Tuesday, September 30, 2008

High energy costs make natives flee rural Alaska

The rising cost of energy in rural Alaska is causing residents to move to urban communities. State government tried to alleviate some of the pressure by giving them a $1,200 check from the Permanent Fund, the state's oil and gas trust fund for natives, but many are using that money to move.

"The main evidence of the migration is enrollment in Anchorage schools, which have seen more than 400 new Native students since school started," report Julia O'Malley and Kyle Hopkins of the Anchorage Daily News. "Middle income people in rural Alaska, who make up about 60 percent, are currently spending 12 percent of their money on energy, compared to that group in Anchorage, who are spending just over 3 percent."

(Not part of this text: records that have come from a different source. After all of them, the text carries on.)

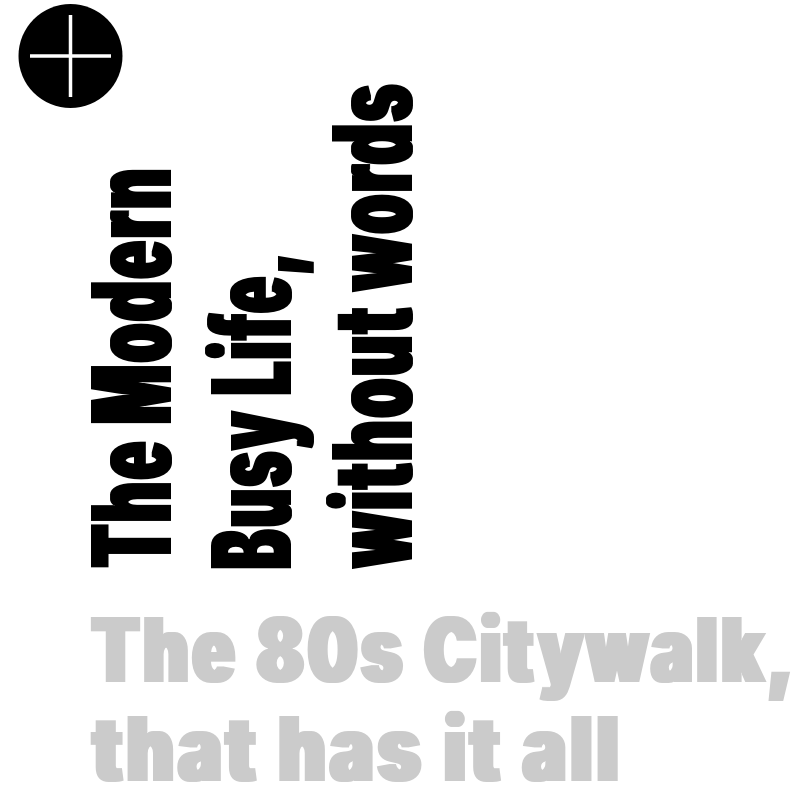
<!DOCTYPE html>
<html lang="en">
<head>
<meta charset="utf-8">
<title>The Modern Busy Life</title>
<style>
:root {
  --paper: #ffffff;
  --ink: #000000;
  --tint: #cbcbcb;
}
html, body {
  margin: 0;
  width: 800px;
  height: 800px;
  overflow: hidden;
  background: var(--paper);
}
.poster {
  display: block;
  width: 800px;
  height: 800px;
}
.disc { fill: var(--ink); }
.cross { stroke: var(--paper); stroke-width: 3.5; }
.headline, .tagline {
  font-family: Inter, Roboto, "Liberation Sans", sans-serif;
  font-weight: 900;
}
.headline {
  font-size: 110px;
  letter-spacing: 5px;
  fill: var(--ink);
}
.tagline {
  font-size: 90px;
  letter-spacing: 6px;
  fill: var(--tint);
}
</style>
</head>
<body>
<svg class="poster" viewBox="0 0 800 800" xmlns="http://www.w3.org/2000/svg">
  <defs>
    <filter id="widen-headline" x="-5%" y="-10%" width="110%" height="120%" color-interpolation-filters="sRGB">
      <feMorphology operator="dilate" radius="2 0"/>
    </filter>
    <filter id="widen-tagline" x="-5%" y="-10%" width="110%" height="120%" color-interpolation-filters="sRGB">
      <feMorphology operator="dilate" radius="3 0"/>
    </filter>
  </defs>

  <g class="emblem">
    <circle class="disc" cx="70.5" cy="56" r="52"/>
    <line class="cross" x1="30" y1="56" x2="111" y2="56"/>
    <line class="cross" x1="70.5" y1="15" x2="70.5" y2="97"/>
  </g>

  <g class="headline">
    <g transform="translate(171 567) rotate(-90)">
      <text filter="url(#widen-headline)" textLength="401" lengthAdjust="spacingAndGlyphs">The Modern</text>
    </g>
    <g transform="translate(291 569) rotate(-90)">
      <text filter="url(#widen-headline)" textLength="319" lengthAdjust="spacingAndGlyphs">Busy Life,</text>
    </g>
    <g transform="translate(412 567) rotate(-90)">
      <text filter="url(#widen-headline)" textLength="485" lengthAdjust="spacingAndGlyphs">without words</text>
    </g>
  </g>

  <g class="tagline">
    <text x="92" y="682" filter="url(#widen-tagline)" textLength="706" lengthAdjust="spacingAndGlyphs">The 80s Citywalk,</text>
    <text x="93" y="781" filter="url(#widen-tagline)" textLength="530" lengthAdjust="spacingAndGlyphs">that has it all</text>
  </g>
</svg>
</body>
</html>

In an attempt to stem the migration, Anchorage Mayor Mark Begich and School Superintendent Carol Comeau sent a letter to Gov. Sarah Palin asking her to organize an emergency task force. The letter states that Anchorage and Alaska "cannot stand by and tolerate the deterioration of rural Alaska." Palin, preparing for the vice-presidential debate in Arizona, has not responded to the letter. (Read more)

No comments: